## Prompt
Check which lines of the entries that follow hold "return", then give the number of those lines and nothing more.

Document images with source code:
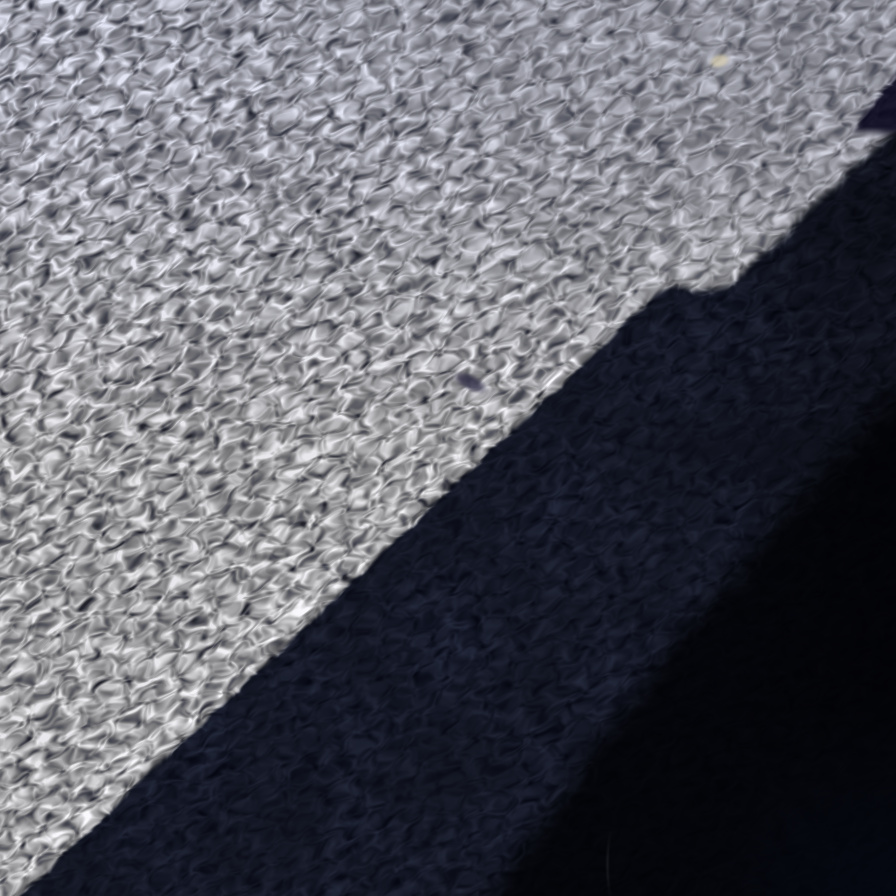
Give the GLSL for this texture, as a WebGL 1 fragment shader.

```glsl
precision highp float;
uniform vec2 u_resolution;

vec2 gradient(vec2 cell) {
  vec2 h = fract(cell * vec2(0.1031, 0.1137));
  h += dot(h, h.yx + 33.33);
  float angle = 6.2832 * fract((h.x + h.y) * h.x * 7.31);
  return vec2(cos(angle), sin(angle));
}

float gradientNoise(vec2 p) {
  vec2 i = floor(p), f = fract(p);
  vec2 u = f * f * f * (f * (f * 6.0 - 15.0) + 10.0);
  vec2 e = vec2(0.0, 1.0);
  return mix(
    mix(dot(gradient(i), f), dot(gradient(i + e.yx), f - e.yx), u.x),
    mix(dot(gradient(i + e.xy), f - e.xy), dot(gradient(i + e.yy), f - e.yy), u.x), u.y);
}

vec2 rotate(vec2 p, float a) {
  return vec2(cos(a) * p.x + sin(a) * p.y, cos(a) * p.y - sin(a) * p.x);
}

// Curled, slanted fibres: warped noise with thin bright ridges
float fibres(vec2 p) {
  vec2 q = rotate(p, 0.5) * vec2(52.0, 88.0) + 200.0;
  q += 0.75 * vec2(gradientNoise(q * 0.8 + 31.0), gradientNoise(q * 0.8 + 87.0));
  float clumps = gradientNoise(q);
  float ridges = 0.28 - abs(gradientNoise(q * 1.15 + 53.0));
  float fine = gradientNoise(q * 2.1 + 19.0);
  return clumps * 0.75 + ridges * 0.75 + fine * 0.4;
}

float ellipse(vec2 p, vec2 center, vec2 radius, float angle) {
  return 1.0 - smoothstep(0.4, 1.2, length(rotate(p - center, angle) / radius));
}

void main() {
  vec2 uv = gl_FragCoord.xy / u_resolution;
  float fibre = fibres(uv);
  float patches = gradientNoise(uv * 7.0 + 40.0) + 0.6 * gradientNoise(uv * 19.0 + 70.0);
  float wobble = 0.006 * gradientNoise(uv * 28.0 + 11.0) + 0.004 * fibre;

  // Pale wool, cooler toward the top and softer toward the upper right
  float softness = smoothstep(0.9, 1.8, uv.x + uv.y);
  float light = 0.555 + fibre * mix(0.68, 0.42, softness) + 0.04 * patches;
  light -= 0.03 * softness;
  vec3 tint = mix(vec3(0.995, 0.995, 1.01), vec3(0.97, 0.98, 1.05), smoothstep(0.45, 1.0, uv.y));
  vec3 wool = clamp(light, 0.14, 0.92) * tint;
  wool += vec3(-0.01, -0.005, 0.025) * smoothstep(0.5, 0.3, light);
  wool = mix(wool, vec3(0.21, 0.20, 0.29), 0.85 * ellipse(uv, vec2(0.525, 0.573), vec2(0.021, 0.009), -0.45));
  wool = mix(wool, vec3(0.86, 0.82, 0.70), 0.7 * ellipse(uv, vec2(0.803, 0.932), vec2(0.012, 0.008), 0.3));

  // Navy band with faint nap
  vec3 navy = vec3(0.071, 0.084, 0.137) * (1.0 + 0.2 * patches);
  navy += vec3(0.10, 0.11, 0.135) * fibre * (0.75 + 0.5 * patches);

  // Deep shadow, slightly blue in the corner
  vec3 shadow = vec3(0.016, 0.020, 0.039) + vec3(0.012, 0.013, 0.018) * fibre;
  shadow += vec3(0.012, 0.022, 0.05) * smoothstep(0.25, 0.0, distance(uv, vec2(1.0, 0.0)));
  float hair = abs(uv.x - 0.678 - 0.12 * (uv.y - 0.035) * (uv.y - 0.035) * 20.0);
  shadow += 0.06 * smoothstep(0.003, 0.0, hair) * smoothstep(0.045, 0.0, abs(uv.y - 0.035));

  float shadowEdge = 1.23 * (uv.x - 0.547) + 0.028 * sin(3.14159 * clamp((uv.x - 0.547) / 0.453, 0.0, 1.0));
  float inBand = smoothstep(-0.035, 0.04, uv.y - shadowEdge + 2.0 * wobble);
  vec3 dark = mix(shadow, max(navy, 0.018), inBand);
  dark *= mix(1.0, 0.72, smoothstep(0.75, 1.0, uv.x));

  // Diagonal fold with a step near its upper end
  float foldEdge = 0.017 + 0.945 * (uv.x - 0.04) - 0.068 * smoothstep(0.73, 0.82, uv.x);
  float above = (uv.y - foldEdge + wobble) * 0.727;
  wool *= 1.0 + 0.07 * smoothstep(0.07, 0.01, above);
  wool *= mix(0.75, 1.0, smoothstep(0.0, 0.012, above));
  float blur = mix(0.0028, 0.007, smoothstep(0.65, 0.95, uv.x));
  vec3 color = mix(dark, wool, smoothstep(-blur, blur, above));

  // Dark notch at the right border
  float notch = smoothstep(0.945, 0.965, uv.x + wobble);
  notch *= smoothstep(0.008, -0.008, uv.y - 0.868 - 1.4 * (uv.x - 0.96) + 2.0 * wobble);
  notch *= smoothstep(0.846, 0.860, uv.y + wobble);
  color = mix(color, vec3(0.075, 0.07, 0.15) + 0.05 * fibre, notch);

  gl_FragColor = vec4(clamp(color, 0.0, 1.0), 1.0);
}
```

## Output of the exercise
5